* What you will do
Print the listing below word for word, but drop any pictures it contains.

****

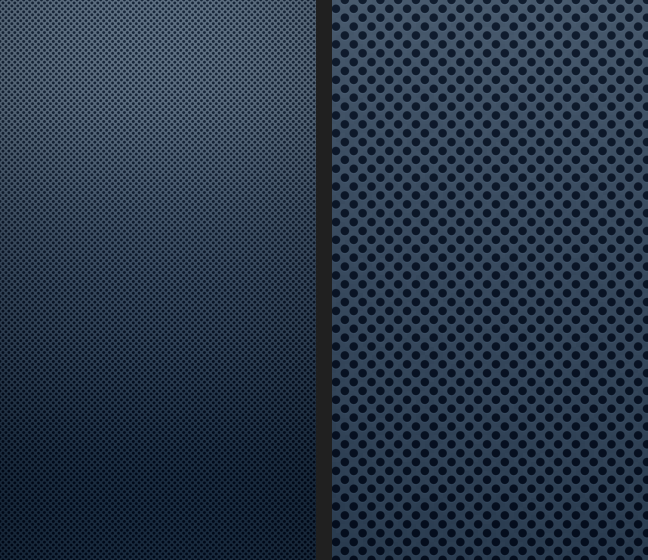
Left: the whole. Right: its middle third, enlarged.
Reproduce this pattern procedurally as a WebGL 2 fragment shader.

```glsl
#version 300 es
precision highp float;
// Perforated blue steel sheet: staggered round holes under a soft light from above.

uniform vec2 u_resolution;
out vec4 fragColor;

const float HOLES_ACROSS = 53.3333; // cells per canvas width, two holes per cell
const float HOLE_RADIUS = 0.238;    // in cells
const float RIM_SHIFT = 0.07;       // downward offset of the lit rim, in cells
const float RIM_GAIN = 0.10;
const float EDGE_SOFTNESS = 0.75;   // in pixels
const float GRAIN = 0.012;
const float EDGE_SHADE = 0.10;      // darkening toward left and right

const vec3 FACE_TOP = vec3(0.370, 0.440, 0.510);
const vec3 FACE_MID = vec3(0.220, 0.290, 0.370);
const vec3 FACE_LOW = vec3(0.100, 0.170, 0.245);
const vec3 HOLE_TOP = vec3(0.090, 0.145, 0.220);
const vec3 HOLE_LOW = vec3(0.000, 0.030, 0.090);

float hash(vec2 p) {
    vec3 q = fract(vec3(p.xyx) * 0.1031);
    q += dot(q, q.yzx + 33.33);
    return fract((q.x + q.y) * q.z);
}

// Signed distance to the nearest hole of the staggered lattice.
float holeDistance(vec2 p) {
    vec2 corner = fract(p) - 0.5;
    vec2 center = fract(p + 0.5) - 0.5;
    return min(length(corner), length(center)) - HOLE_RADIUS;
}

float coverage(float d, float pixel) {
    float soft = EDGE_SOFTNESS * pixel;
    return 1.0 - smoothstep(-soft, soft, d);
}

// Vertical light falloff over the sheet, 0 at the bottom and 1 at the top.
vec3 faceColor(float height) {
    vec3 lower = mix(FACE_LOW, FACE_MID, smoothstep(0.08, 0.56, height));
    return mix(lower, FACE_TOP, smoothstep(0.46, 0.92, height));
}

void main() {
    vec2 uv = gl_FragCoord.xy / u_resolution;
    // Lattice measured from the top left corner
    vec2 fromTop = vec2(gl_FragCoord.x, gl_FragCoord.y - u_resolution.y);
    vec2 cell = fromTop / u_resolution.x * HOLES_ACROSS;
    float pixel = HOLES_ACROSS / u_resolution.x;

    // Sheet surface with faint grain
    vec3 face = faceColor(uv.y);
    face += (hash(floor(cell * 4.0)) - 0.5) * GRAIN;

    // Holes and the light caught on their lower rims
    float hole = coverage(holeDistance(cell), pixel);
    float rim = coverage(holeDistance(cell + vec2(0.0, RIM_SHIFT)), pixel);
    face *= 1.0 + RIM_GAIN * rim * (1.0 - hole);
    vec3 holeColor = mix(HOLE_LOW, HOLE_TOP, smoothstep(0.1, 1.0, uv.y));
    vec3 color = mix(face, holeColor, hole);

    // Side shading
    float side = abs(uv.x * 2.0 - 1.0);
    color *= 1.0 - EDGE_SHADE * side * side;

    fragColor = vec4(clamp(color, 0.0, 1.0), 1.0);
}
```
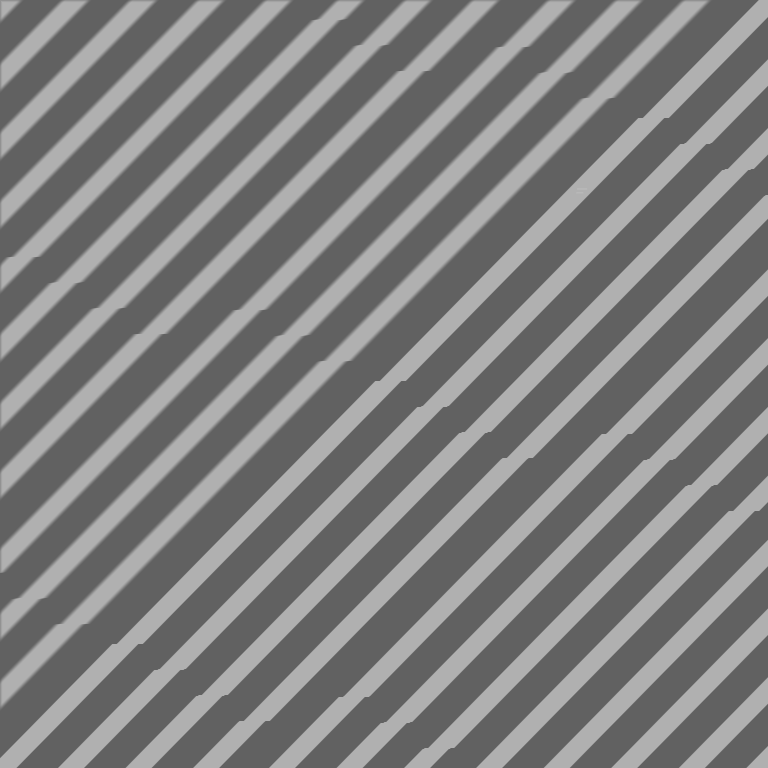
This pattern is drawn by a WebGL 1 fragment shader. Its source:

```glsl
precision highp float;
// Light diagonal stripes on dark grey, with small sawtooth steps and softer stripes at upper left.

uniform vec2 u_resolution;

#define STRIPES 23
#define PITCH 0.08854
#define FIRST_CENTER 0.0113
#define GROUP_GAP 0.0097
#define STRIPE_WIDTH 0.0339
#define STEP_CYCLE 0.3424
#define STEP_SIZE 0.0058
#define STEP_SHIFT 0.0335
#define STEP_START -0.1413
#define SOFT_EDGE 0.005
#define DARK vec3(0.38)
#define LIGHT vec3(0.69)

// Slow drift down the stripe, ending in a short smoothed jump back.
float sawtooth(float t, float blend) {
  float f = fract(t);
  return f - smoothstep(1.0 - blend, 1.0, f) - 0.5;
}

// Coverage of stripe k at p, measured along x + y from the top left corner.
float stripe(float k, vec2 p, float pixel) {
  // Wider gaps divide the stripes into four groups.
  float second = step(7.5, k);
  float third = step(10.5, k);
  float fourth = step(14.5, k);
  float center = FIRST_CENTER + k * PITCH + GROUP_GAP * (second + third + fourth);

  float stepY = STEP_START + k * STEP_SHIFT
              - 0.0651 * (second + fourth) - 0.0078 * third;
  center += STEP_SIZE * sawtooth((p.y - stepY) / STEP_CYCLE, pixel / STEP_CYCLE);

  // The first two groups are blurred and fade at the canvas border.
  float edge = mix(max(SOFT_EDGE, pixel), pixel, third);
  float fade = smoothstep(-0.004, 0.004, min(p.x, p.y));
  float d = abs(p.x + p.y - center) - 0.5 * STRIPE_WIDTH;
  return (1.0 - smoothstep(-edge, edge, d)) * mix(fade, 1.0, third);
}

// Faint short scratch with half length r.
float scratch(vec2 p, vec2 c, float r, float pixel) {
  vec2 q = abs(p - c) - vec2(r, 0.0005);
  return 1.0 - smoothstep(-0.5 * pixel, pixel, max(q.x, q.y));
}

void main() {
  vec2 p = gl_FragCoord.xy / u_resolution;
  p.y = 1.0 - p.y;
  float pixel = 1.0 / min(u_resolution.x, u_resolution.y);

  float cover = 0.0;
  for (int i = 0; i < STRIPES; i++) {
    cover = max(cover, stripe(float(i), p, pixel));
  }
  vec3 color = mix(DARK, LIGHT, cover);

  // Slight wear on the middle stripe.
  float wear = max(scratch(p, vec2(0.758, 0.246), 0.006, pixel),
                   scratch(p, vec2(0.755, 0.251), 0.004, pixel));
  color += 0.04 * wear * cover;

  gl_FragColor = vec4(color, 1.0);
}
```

****

* Response box
Left: the whole. Right: its middle third, enlarged.
Reproduce this pattern procedurally as a WebGL 2 fragment shader.

```glsl
#version 300 es
precision highp float;
// Perforated blue steel sheet: staggered round holes under a soft light from above.

uniform vec2 u_resolution;
out vec4 fragColor;

const float HOLES_ACROSS = 53.3333; // cells per canvas width, two holes per cell
const float HOLE_RADIUS = 0.238;    // in cells
const float RIM_SHIFT = 0.07;       // downward offset of the lit rim, in cells
const float RIM_GAIN = 0.10;
const float EDGE_SOFTNESS = 0.75;   // in pixels
const float GRAIN = 0.012;
const float EDGE_SHADE = 0.10;      // darkening toward left and right

const vec3 FACE_TOP = vec3(0.370, 0.440, 0.510);
const vec3 FACE_MID = vec3(0.220, 0.290, 0.370);
const vec3 FACE_LOW = vec3(0.100, 0.170, 0.245);
const vec3 HOLE_TOP = vec3(0.090, 0.145, 0.220);
const vec3 HOLE_LOW = vec3(0.000, 0.030, 0.090);

float hash(vec2 p) {
    vec3 q = fract(vec3(p.xyx) * 0.1031);
    q += dot(q, q.yzx + 33.33);
    return fract((q.x + q.y) * q.z);
}

// Signed distance to the nearest hole of the staggered lattice.
float holeDistance(vec2 p) {
    vec2 corner = fract(p) - 0.5;
    vec2 center = fract(p + 0.5) - 0.5;
    return min(length(corner), length(center)) - HOLE_RADIUS;
}

float coverage(float d, float pixel) {
    float soft = EDGE_SOFTNESS * pixel;
    return 1.0 - smoothstep(-soft, soft, d);
}

// Vertical light falloff over the sheet, 0 at the bottom and 1 at the top.
vec3 faceColor(float height) {
    vec3 lower = mix(FACE_LOW, FACE_MID, smoothstep(0.08, 0.56, height));
    return mix(lower, FACE_TOP, smoothstep(0.46, 0.92, height));
}

void main() {
    vec2 uv = gl_FragCoord.xy / u_resolution;
    // Lattice measured from the top left corner
    vec2 fromTop = vec2(gl_FragCoord.x, gl_FragCoord.y - u_resolution.y);
    vec2 cell = fromTop / u_resolution.x * HOLES_ACROSS;
    float pixel = HOLES_ACROSS / u_resolution.x;

    // Sheet surface with faint grain
    vec3 face = faceColor(uv.y);
    face += (hash(floor(cell * 4.0)) - 0.5) * GRAIN;

    // Holes and the light caught on their lower rims
    float hole = coverage(holeDistance(cell), pixel);
    float rim = coverage(holeDistance(cell + vec2(0.0, RIM_SHIFT)), pixel);
    face *= 1.0 + RIM_GAIN * rim * (1.0 - hole);
    vec3 holeColor = mix(HOLE_LOW, HOLE_TOP, smoothstep(0.1, 1.0, uv.y));
    vec3 color = mix(face, holeColor, hole);

    // Side shading
    float side = abs(uv.x * 2.0 - 1.0);
    color *= 1.0 - EDGE_SHADE * side * side;

    fragColor = vec4(clamp(color, 0.0, 1.0), 1.0);
}
```
This pattern is drawn by a WebGL 1 fragment shader. Its source:

```glsl
precision highp float;
// Light diagonal stripes on dark grey, with small sawtooth steps and softer stripes at upper left.

uniform vec2 u_resolution;

#define STRIPES 23
#define PITCH 0.08854
#define FIRST_CENTER 0.0113
#define GROUP_GAP 0.0097
#define STRIPE_WIDTH 0.0339
#define STEP_CYCLE 0.3424
#define STEP_SIZE 0.0058
#define STEP_SHIFT 0.0335
#define STEP_START -0.1413
#define SOFT_EDGE 0.005
#define DARK vec3(0.38)
#define LIGHT vec3(0.69)

// Slow drift down the stripe, ending in a short smoothed jump back.
float sawtooth(float t, float blend) {
  float f = fract(t);
  return f - smoothstep(1.0 - blend, 1.0, f) - 0.5;
}

// Coverage of stripe k at p, measured along x + y from the top left corner.
float stripe(float k, vec2 p, float pixel) {
  // Wider gaps divide the stripes into four groups.
  float second = step(7.5, k);
  float third = step(10.5, k);
  float fourth = step(14.5, k);
  float center = FIRST_CENTER + k * PITCH + GROUP_GAP * (second + third + fourth);

  float stepY = STEP_START + k * STEP_SHIFT
              - 0.0651 * (second + fourth) - 0.0078 * third;
  center += STEP_SIZE * sawtooth((p.y - stepY) / STEP_CYCLE, pixel / STEP_CYCLE);

  // The first two groups are blurred and fade at the canvas border.
  float edge = mix(max(SOFT_EDGE, pixel), pixel, third);
  float fade = smoothstep(-0.004, 0.004, min(p.x, p.y));
  float d = abs(p.x + p.y - center) - 0.5 * STRIPE_WIDTH;
  return (1.0 - smoothstep(-edge, edge, d)) * mix(fade, 1.0, third);
}

// Faint short scratch with half length r.
float scratch(vec2 p, vec2 c, float r, float pixel) {
  vec2 q = abs(p - c) - vec2(r, 0.0005);
  return 1.0 - smoothstep(-0.5 * pixel, pixel, max(q.x, q.y));
}

void main() {
  vec2 p = gl_FragCoord.xy / u_resolution;
  p.y = 1.0 - p.y;
  float pixel = 1.0 / min(u_resolution.x, u_resolution.y);

  float cover = 0.0;
  for (int i = 0; i < STRIPES; i++) {
    cover = max(cover, stripe(float(i), p, pixel));
  }
  vec3 color = mix(DARK, LIGHT, cover);

  // Slight wear on the middle stripe.
  float wear = max(scratch(p, vec2(0.758, 0.246), 0.006, pixel),
                   scratch(p, vec2(0.755, 0.251), 0.004, pixel));
  color += 0.04 * wear * cover;

  gl_FragColor = vec4(color, 1.0);
}
```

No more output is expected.